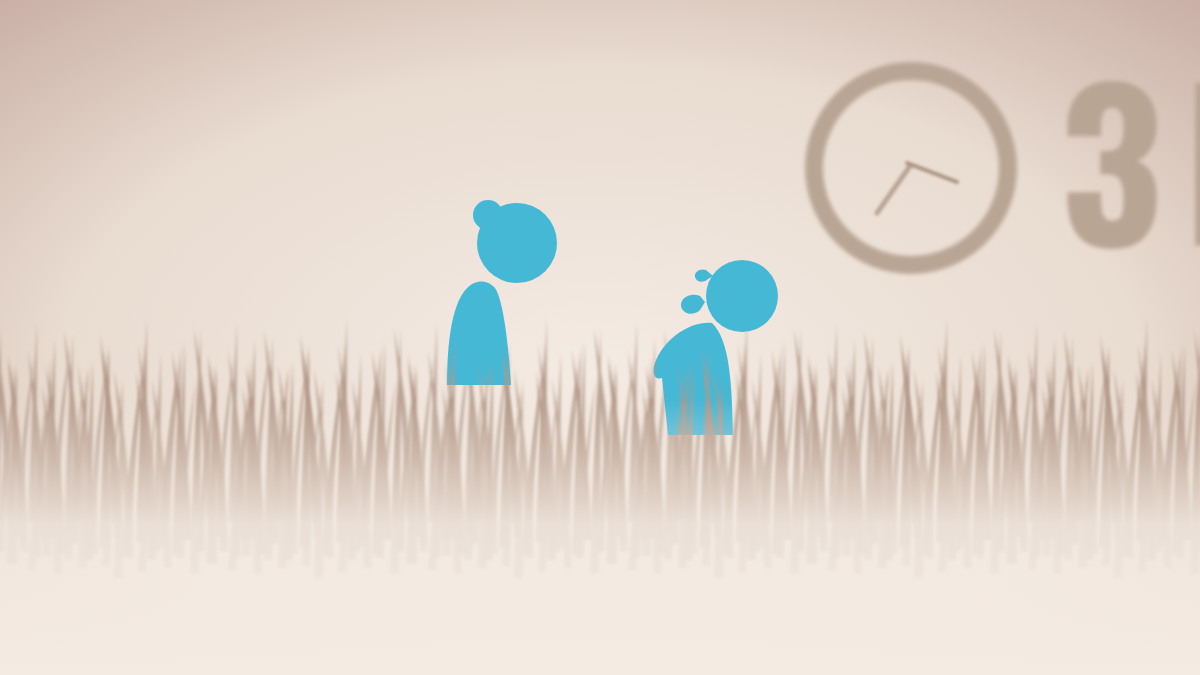
<!DOCTYPE html>
<html lang="en">
<head>
<meta charset="utf-8">
<title>Time in the Field</title>
<link rel="stylesheet" href="https://fonts.googleapis.com/css2?family=Oswald:wght@700&amp;display=swap">
<style>
  :root {
    --paper-light: #f4ebe3;
    --paper-mid: #e9dcd1;
    --paper-edge: #c9aea4;
    --figure-blue: #45b8d6;
    --grass: #b39887;
    --grass-dark: #a58878;
    --clock: #b9a594;
    --clock-hand: #a8917f;
  }
  html, body {
    margin: 0;
    padding: 0;
    overflow: hidden;
    background: var(--paper-light);
  }
  .canvas {
    position: relative;
    width: 1200px;
    height: 675px;
    overflow: hidden;
  }
  .canvas svg { display: block; }
  .hour-label {
    font-family: 'Oswald', sans-serif;
    font-weight: 700;
    font-size: 200px;
    fill: var(--clock);
    letter-spacing: 20px;
  }
</style>
</head>
<body>
<main class="canvas">
  <svg width="1200" height="675" viewBox="0 0 1200 675" xmlns="http://www.w3.org/2000/svg" role="img" aria-label="Two figures standing in tall grass with a clock showing the hour">
    <defs>
      <radialGradient id="paperGlow" cx="0.5" cy="0.55" r="0.75">
        <stop offset="0" stop-color="var(--paper-light)"/>
        <stop offset="0.6" stop-color="var(--paper-mid)"/>
        <stop offset="1" stop-color="var(--paper-edge)"/>
      </radialGradient>
      <linearGradient id="groundFade" x1="0" y1="0" x2="0" y2="1">
        <stop offset="0" stop-color="var(--paper-light)" stop-opacity="0"/>
        <stop offset="0.45" stop-color="var(--paper-light)" stop-opacity="0.85"/>
        <stop offset="1" stop-color="var(--paper-light)"/>
      </linearGradient>
      <filter id="softFocus" x="-10%" y="-10%" width="120%" height="120%">
        <feGaussianBlur stdDeviation="2.2"/>
      </filter>
      <filter id="handBlur" x="-30%" y="-30%" width="160%" height="160%">
        <feGaussianBlur stdDeviation="1.6"/>
      </filter>
      <filter id="grassSoft" x="-5%" y="-5%" width="110%" height="110%">
        <feGaussianBlur stdDeviation="1.4"/>
      </filter>
      <path id="bladeA" d="M0 200 Q3 100 9 0 Q8 100 9 200Z"/>
      <path id="bladeB" d="M0 200 Q-2 110 -12 10 Q4 100 8 200Z"/>
      <path id="bladeC" d="M0 200 Q6 110 20 20 Q10 110 8 200Z"/>
      <g id="grassTuft">
        <use href="#bladeA" x="0" y="10"/>
        <use href="#bladeB" x="14" y="0"/>
        <use href="#bladeC" x="22" y="18"/>
        <use href="#bladeA" x="36" y="4"/>
        <use href="#bladeB" x="48" y="22"/>
        <use href="#bladeC" x="58" y="8"/>
        <use href="#bladeA" x="72" y="16"/>
        <use href="#bladeB" x="84" y="2"/>
        <use href="#bladeC" x="96" y="14"/>
        <use href="#bladeA" x="108" y="26"/>
        <use href="#bladeB" x="120" y="6"/>
        <use href="#bladeC" x="132" y="20"/>
        <use href="#bladeA" x="146" y="0"/>
        <use href="#bladeB" x="158" y="16"/>
        <use href="#bladeC" x="170" y="6"/>
        <use href="#bladeA" x="184" y="22"/>
      </g>
      <g id="grassRow">
        <use href="#grassTuft" x="0"/>
        <use href="#grassTuft" x="200"/>
        <use href="#grassTuft" x="400"/>
        <use href="#grassTuft" x="600"/>
        <use href="#grassTuft" x="800"/>
        <use href="#grassTuft" x="1000"/>
        <use href="#grassTuft" x="1200"/>
      </g>
    </defs>

    <rect class="paper" width="1200" height="675" fill="url(#paperGlow)"/>

    <g class="clock" stroke-linecap="round" fill="none">
      <circle class="clock-face" cx="911" cy="168" r="97" stroke="var(--clock)" stroke-width="18" filter="url(#softFocus)"/>
      <g class="clock-hands" stroke="var(--clock-hand)" filter="url(#handBlur)">
        <line class="hand-hour" x1="907" y1="163" x2="957" y2="182" stroke-width="4"/>
        <line class="hand-minute" x1="910" y1="166" x2="877" y2="213" stroke-width="5" opacity="0.75"/>
      </g>
    </g>
    <text class="hour-label" x="1060" y="246" filter="url(#softFocus)">3H</text>

    <g class="grass-back" fill="var(--grass-dark)" opacity="0.7" filter="url(#grassSoft)">
      <use href="#grassRow" x="-8" y="318"/>
    </g>

    <g class="figure-adult" fill="var(--figure-blue)">
      <circle cx="488" cy="215" r="15"/>
      <circle cx="517" cy="243" r="40"/>
      <path d="M474 283 C455 292 447 330 447 385 L511 385 C508 340 503 300 495 288 C489 281 481 280 474 283Z"/>
    </g>

    <g class="figure-child" fill="var(--figure-blue)">
      <circle cx="742" cy="296" r="36"/>
      <path d="M706 270 C700 268 694 272 695 277 C697 283 704 283 708 279 L713 276Z"/>
      <path d="M700 296 C690 292 680 298 681 306 C683 315 694 316 700 310 L705 302Z"/>
      <path d="M712 323 C692 321 668 336 657 358 C651 370 653 381 662 378 L668 435 L733 435 C732 385 730 340 712 323Z"/>
    </g>

    <g class="grass-front" fill="var(--grass)" filter="url(#grassSoft)">
      <use href="#grassRow" x="-100" y="338"/>
      <use href="#grassRow" x="6" y="352" opacity="0.85"/>
    </g>

    <rect class="ground-mist" x="0" y="400" width="1200" height="275" fill="url(#groundFade)"/>
  </svg>
</main>
</body>
</html>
━━━━━━━━━━━━━━━━
- **HOW TO COMPLETE THIS TASK**:
The records are to be returned verbatim. Skip any picture they contain.

- **TASK OUTPUT**:
<!DOCTYPE html>
<html lang="en">
<head>
<meta charset="utf-8">
<title>Time in the Field</title>
<link rel="stylesheet" href="https://fonts.googleapis.com/css2?family=Oswald:wght@700&amp;display=swap">
<style>
  :root {
    --paper-light: #f4ebe3;
    --paper-mid: #e9dcd1;
    --paper-edge: #c9aea4;
    --figure-blue: #45b8d6;
    --grass: #b39887;
    --grass-dark: #a58878;
    --clock: #b9a594;
    --clock-hand: #a8917f;
  }
  html, body {
    margin: 0;
    padding: 0;
    overflow: hidden;
    background: var(--paper-light);
  }
  .canvas {
    position: relative;
    width: 1200px;
    height: 675px;
    overflow: hidden;
  }
  .canvas svg { display: block; }
  .hour-label {
    font-family: 'Oswald', sans-serif;
    font-weight: 700;
    font-size: 200px;
    fill: var(--clock);
    letter-spacing: 20px;
  }
</style>
</head>
<body>
<main class="canvas">
  <svg width="1200" height="675" viewBox="0 0 1200 675" xmlns="http://www.w3.org/2000/svg" role="img" aria-label="Two figures standing in tall grass with a clock showing the hour">
    <defs>
      <radialGradient id="paperGlow" cx="0.5" cy="0.55" r="0.75">
        <stop offset="0" stop-color="var(--paper-light)"/>
        <stop offset="0.6" stop-color="var(--paper-mid)"/>
        <stop offset="1" stop-color="var(--paper-edge)"/>
      </radialGradient>
      <linearGradient id="groundFade" x1="0" y1="0" x2="0" y2="1">
        <stop offset="0" stop-color="var(--paper-light)" stop-opacity="0"/>
        <stop offset="0.45" stop-color="var(--paper-light)" stop-opacity="0.85"/>
        <stop offset="1" stop-color="var(--paper-light)"/>
      </linearGradient>
      <filter id="softFocus" x="-10%" y="-10%" width="120%" height="120%">
        <feGaussianBlur stdDeviation="2.2"/>
      </filter>
      <filter id="handBlur" x="-30%" y="-30%" width="160%" height="160%">
        <feGaussianBlur stdDeviation="1.6"/>
      </filter>
      <filter id="grassSoft" x="-5%" y="-5%" width="110%" height="110%">
        <feGaussianBlur stdDeviation="1.4"/>
      </filter>
      <path id="bladeA" d="M0 200 Q3 100 9 0 Q8 100 9 200Z"/>
      <path id="bladeB" d="M0 200 Q-2 110 -12 10 Q4 100 8 200Z"/>
      <path id="bladeC" d="M0 200 Q6 110 20 20 Q10 110 8 200Z"/>
      <g id="grassTuft">
        <use href="#bladeA" x="0" y="10"/>
        <use href="#bladeB" x="14" y="0"/>
        <use href="#bladeC" x="22" y="18"/>
        <use href="#bladeA" x="36" y="4"/>
        <use href="#bladeB" x="48" y="22"/>
        <use href="#bladeC" x="58" y="8"/>
        <use href="#bladeA" x="72" y="16"/>
        <use href="#bladeB" x="84" y="2"/>
        <use href="#bladeC" x="96" y="14"/>
        <use href="#bladeA" x="108" y="26"/>
        <use href="#bladeB" x="120" y="6"/>
        <use href="#bladeC" x="132" y="20"/>
        <use href="#bladeA" x="146" y="0"/>
        <use href="#bladeB" x="158" y="16"/>
        <use href="#bladeC" x="170" y="6"/>
        <use href="#bladeA" x="184" y="22"/>
      </g>
      <g id="grassRow">
        <use href="#grassTuft" x="0"/>
        <use href="#grassTuft" x="200"/>
        <use href="#grassTuft" x="400"/>
        <use href="#grassTuft" x="600"/>
        <use href="#grassTuft" x="800"/>
        <use href="#grassTuft" x="1000"/>
        <use href="#grassTuft" x="1200"/>
      </g>
    </defs>

    <rect class="paper" width="1200" height="675" fill="url(#paperGlow)"/>

    <g class="clock" stroke-linecap="round" fill="none">
      <circle class="clock-face" cx="911" cy="168" r="97" stroke="var(--clock)" stroke-width="18" filter="url(#softFocus)"/>
      <g class="clock-hands" stroke="var(--clock-hand)" filter="url(#handBlur)">
        <line class="hand-hour" x1="907" y1="163" x2="957" y2="182" stroke-width="4"/>
        <line class="hand-minute" x1="910" y1="166" x2="877" y2="213" stroke-width="5" opacity="0.75"/>
      </g>
    </g>
    <text class="hour-label" x="1060" y="246" filter="url(#softFocus)">3H</text>

    <g class="grass-back" fill="var(--grass-dark)" opacity="0.7" filter="url(#grassSoft)">
      <use href="#grassRow" x="-8" y="318"/>
    </g>

    <g class="figure-adult" fill="var(--figure-blue)">
      <circle cx="488" cy="215" r="15"/>
      <circle cx="517" cy="243" r="40"/>
      <path d="M474 283 C455 292 447 330 447 385 L511 385 C508 340 503 300 495 288 C489 281 481 280 474 283Z"/>
    </g>

    <g class="figure-child" fill="var(--figure-blue)">
      <circle cx="742" cy="296" r="36"/>
      <path d="M706 270 C700 268 694 272 695 277 C697 283 704 283 708 279 L713 276Z"/>
      <path d="M700 296 C690 292 680 298 681 306 C683 315 694 316 700 310 L705 302Z"/>
      <path d="M712 323 C692 321 668 336 657 358 C651 370 653 381 662 378 L668 435 L733 435 C732 385 730 340 712 323Z"/>
    </g>

    <g class="grass-front" fill="var(--grass)" filter="url(#grassSoft)">
      <use href="#grassRow" x="-100" y="338"/>
      <use href="#grassRow" x="6" y="352" opacity="0.85"/>
    </g>

    <rect class="ground-mist" x="0" y="400" width="1200" height="275" fill="url(#groundFade)"/>
  </svg>
</main>
</body>
</html>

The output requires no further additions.